This work is one on one relational and it is also relational in a group setting because we each bring to the table our own histories, our own woundedness, our own successes and regrets. And each group is different from the last because the make up of the group changes the dynamics each time it comes together.
So let’s bring this home for us today. Tomorrow we will be walking with the Unity March to honor Rev. Martin Luther King Jr. It is important that we are there because our faith ancestors marched with King in Selma and in other communities for racial equality. It is important that we honor this history that our faith ancestors had a part in creating with their sweat, tears and with their lives.
But what will we do come Tuesday? Will we say to ourselves that is another check off on our list of things to accomplish in 2010? If it is then we will be fooling no one but ourselves.
I don’t know if any of you saw the paper on Friday where there was a story about an event celebrating King’s birthday at the Hargrove Memorial United Methodist Church. The minister there said the event was aimed at promoting racial reconciliation. I am sorry that I didn’t know about it in advance as I would have enjoyed being there. Wouldn’t it be wonderful if we were able to sit down at a potluck with members of his congregation and talk about racial reconciliation?
We have already been successful in sitting down with our friends at University Presbyterian Church. To my knowledge nobody died from that experience. We have done some joint programs with UPC and some new joint programs are coming up in the near future.
What if we reached out to Hargrove Methodist Church to get to know them, enter in a dialog to learn from them their experiences of living in Alabama in the 21st century? Share a meal together. And then who knows what might happen. Perhaps there are social justice issues that we can collaborate on with them. Perhaps we already are and don’t even know it.
Imagine what could occur from such a meeting? Imagine the friendships that we could develop. Imagine the difference we could make in Tuscaloosa if our two congregations were able to have this happen.
I imagine that members of this church may be marching tomorrow. I would like to challenge you to begin conversations with the people we meet tomorrow. And if any of you meet people from this church I would like you to ask them if they were at the event their church held on Friday night. Ask them to tell you about it. And just listen to their story and allow things to unfold. Then later, talk to each other about your experiences at this march. The people you met and their stories and more importantly share your experiences in marching. Listen to one another attentively as we tell our stories of the day.

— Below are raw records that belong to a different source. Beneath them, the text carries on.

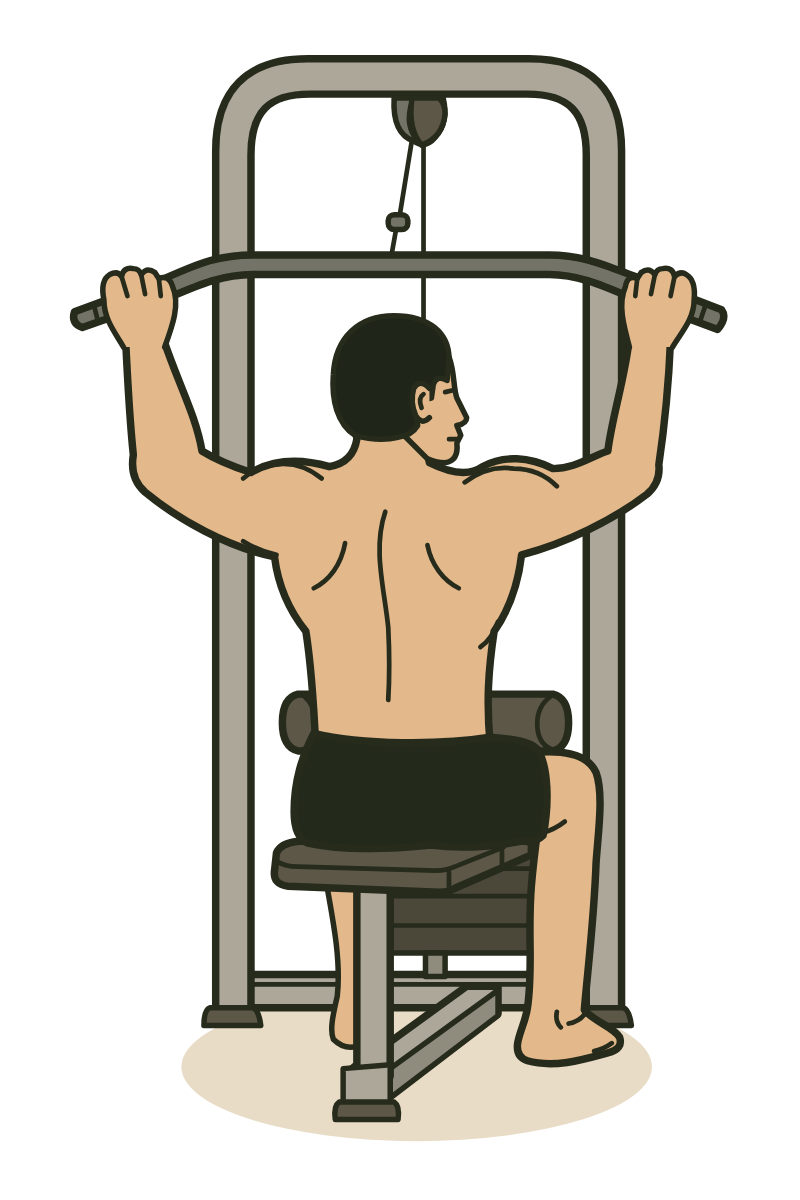
<!DOCTYPE html>
<html lang="en">
<head>
<meta charset="utf-8">
<title>Lat pulldown exercise</title>
<style>
:root{
  --paper:#ffffff;
  --line:#262b1c;
  --floor:#e9dcc7;
  --steel:#aca798;
  --steel-shade:#8f8b7d;
  --bar:#737467;
  --pad:#5d5747;
  --pad-dark:#4b4739;
  --skin:#e3b88b;
  --cloth:#242a1b;
  --hair:#20251a;
}
html,body{margin:0;padding:0;background:var(--paper);overflow:hidden}
.canvas{display:block;width:800px;height:1200px}
.outlined{stroke:var(--line);stroke-width:3.8;stroke-linejoin:round;stroke-linecap:round}
.detail{fill:none;stroke:var(--line);stroke-width:2.4;stroke-linecap:round;stroke-linejoin:round}
.floor{fill:var(--floor)}
.steel{fill:var(--steel)}
.steel-shade{fill:var(--steel-shade)}
.bar{fill:var(--bar)}
.pad{fill:var(--pad)}
.pad-dark{fill:var(--pad-dark)}
.skin{fill:var(--skin)}
.cloth{fill:var(--cloth)}
.hair{fill:var(--hair)}
.thin{stroke-width:2.8}
</style>
</head>
<body>
<svg class="canvas" viewBox="0 0 408 612" role="img" aria-label="Man seated at a cable machine doing a lat pulldown, seen from behind">
  <defs>
    <path id="frame-foot" d="M107 514H129Q132 515 133 523H104Q104 515 107 514Z"/>
  </defs>

  <ellipse class="floor" cx="212.500" cy="544" rx="120" ry="38"/>

  <g id="machine-frame">
    <path class="steel outlined" d="M124 497H303V514H124Z"/>
    <path class="detail" d="M128 502H299"/>
    <path class="steel outlined" d="M110 515V77C110 46 126 30 157 30H270C301 30 317 46 317 77V515H299V79C299 57 290 48 269 48H158C137 48 128 57 128 79V515Z"/>
    <use href="#frame-foot" class="pad outlined thin"/>
    <use href="#frame-foot" class="pad outlined thin" x="189"/>
  </g>

  <g id="cable-and-pulley">
    <path class="detail" d="M216 70V170"/>
    <path class="detail" d="M210 72L204 109M202 117L199.500 131" stroke-width="3"/>
    <path class="bar outlined thin" d="M201 50H226Q229 62 222 70Q217 76 211 72Q200 68 201 50Z"/>
    <path class="pad outlined thin" d="M210 51Q208 66 215 74Q226 70 227 58Q227 53 224 50H210Z"/>
    <path class="detail" d="M210 52Q206 64 213 72"/>
    <rect class="bar outlined thin" x="198" y="109.500" width="10" height="7.500" rx="3"/>
  </g>

  <g id="weight-stack">
    <path class="pad-dark outlined thin" d="M196 428H273V486H196Z"/>
    <path class="detail" d="M199 443H271M199 457H271M199 472H271"/>
    <path class="steel-shade outlined thin" d="M217 486H227V498H217Z"/>
  </g>

  <g id="thigh-roller">
    <path class="pad outlined" d="M152 354H282Q290 356 290 368.500Q290 381 282 383H152Q144 381 144 368.500Q144 356 152 354Z"/>
    <path class="detail" d="M155 355Q162 361 161 372Q160 380 155 382M281 355Q274 360 274 369Q274 379 281 382"/>
    <path class="pad-dark outlined thin" d="M246 383H262V394H246Z"/>
  </g>

  <g id="far-leg">
    <path class="skin outlined thin" d="M166 448C170 470 174 490 172 508C170 517 168 525 170 530Q177 537 186 532V448Z"/>
  </g>

  <g id="seat">
    <path class="steel outlined" d="M238 503L254 503V517L197 560L176 563V548Z"/>
    <path class="steel-shade outlined thin" d="M199 545L254 505V518L199 560Z"/>
    <path class="steel outlined" d="M182 452H199V549L176 563V548L182 543Z"/>
    <path class="steel outlined thin" d="M175 545L199 543V563H175Z"/>
    <path class="pad outlined thin" d="M173 562H201Q204 564 203 571H171Q170 564 173 562Z"/>
    <path class="pad outlined" d="M141 435Q143 430 152 429H262L271 428V436L232 453Q229 455 224 455L147 452Q139 451 140 444Z"/>
    <path class="detail" d="M141 439Q145 442 152 442L222 444Q228 444 232 442L257 432M229 445V453M256 434V442"/>
  </g>

  <g id="near-leg">
    <path class="skin outlined" d="M270 384C288 382 300 385 304 394C308 405 305 425 304 440C303 468 300 492 298 515C303 521 313 524 316 529Q318 535 310 537C299 540 283 545 269 541Q263 539 264 532C265 526 268 521 269 514C272 494 269 476 271 452Q272 440 274 425Z"/>
    <path class="detail" d="M276 425Q283 423 288 419M284 516Q283 521 286 524M299 516Q296 521 290 522M303 536Q308 535 312 532"/>
  </g>

  <g id="torso-and-arms">
    <path class="skin outlined" d="M64 172C65 193 66 213 68 232Q66 244 74 251C91 265 116 279 140 284C142 300 148 312 156 322C159 341 160 359 161 380H250C248 358 249 342 252 322C259 312 264 300 266 283C289 277 313 265 330 252Q337 246 336 237C339 217 341 197 342 173L321 172C319 192 312 213 310 230C301 233 293 239 282 239C270 233 257 232 246 238C239 243 229 241 219 236L215 215H181L182 224Q180 236 168 238C154 234 140 234 128 241C119 238 111 235 103 230C100 212 91 196 83 172Z"/>
    <path class="detail" d="M124 244Q131 238 140 237Q153 235 164 244M237 246Q249 237 262 239Q275 239 284 248M124 276Q132 281 141 283M266 283Q275 281 282 278"/>
    <path class="detail" d="M196.500 261C190 280 196 300 198 320Q199 340 198 357M176 277C174 288 168 296 160 300M218 278C220 288 226 296 234 300M254 317Q251 326 245 330"/>
  </g>

  <g id="shorts">
    <path class="cloth outlined" d="M160 374C185 380 225 380 250 376C262 377 270 378 274 382C280 391 280 411 277 426Q273 430 266 429C250 432 235 433 220 431C200 433 175 434 157 430Q150 427 150 414C150 398 154 386 160 374Z"/>
  </g>

  <g id="pulldown-bar">
    <path class="bar outlined" d="M38 159L84 142C102 134 112 130 129 130H280C297 130 308 135 324 141L368 158Q371 162 366 168L320 151C306 145 294 140 280 140H129C114 140 102 145 88 151L42 167Q36 165 38 159Z"/>
    <path class="detail" d="M48 156L50 164M360 155L357 164"/>
  </g>

  <g id="left-hand">
    <path class="skin outlined thin" d="M63 177C59 170 53 163 53 153Q51 143 56 140Q60 138 62 141Q63 136 68 137Q71 137 72 140Q75 136 79 139L81 142Q86 140 88 146C92 155 88 166 84 177"/>
    <path class="detail" d="M62 141L65 151M72 140L74 150M81 142L82 151"/>
  </g>

  <g id="right-hand">
    <path class="skin outlined thin" d="M343 177C347 170 354 163 354 153Q355 143 350 140Q347 138 344 141Q343 136 338 137Q335 137 334 140Q331 136 327 139L325 142Q320 140 319 146C315 155 318 166 321 177"/>
    <path class="detail" d="M344 141L342 151M334 140L332 150M325 142L324 151"/>
  </g>

  <g id="head">
    <path class="skin outlined thin" d="M210 185L229 182C232 190 231 197 233 203L238 213Q238 216 233 217L235 222L233 226Q234 235 227 236Q222 236 218 234L206 222Z"/>
    <path class="hair outlined thin" d="M181 222C172 216 169 204 170 191C171 172 183 161 201 161C219 161 229 170 229 183L228 194Q223 191 221 196L220 203L211 205L213 217Q210 222 203 223C195 225 188 224 181 222Z"/>
    <path class="skin outlined thin" d="M219 198Q214 193 211 198Q209 205 212 212Q215 217 219 213"/>
    <path class="detail" d="M216 201Q213 203 215 208M227 200L231 199M229 224H233"/>
  </g>
</svg>
</body>
</html>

Martin Luther King, Jr. had a dream. It is a dream that is unfolding if we keep it alive in our own hearts as each day passes with each person we meet. Blessed Be.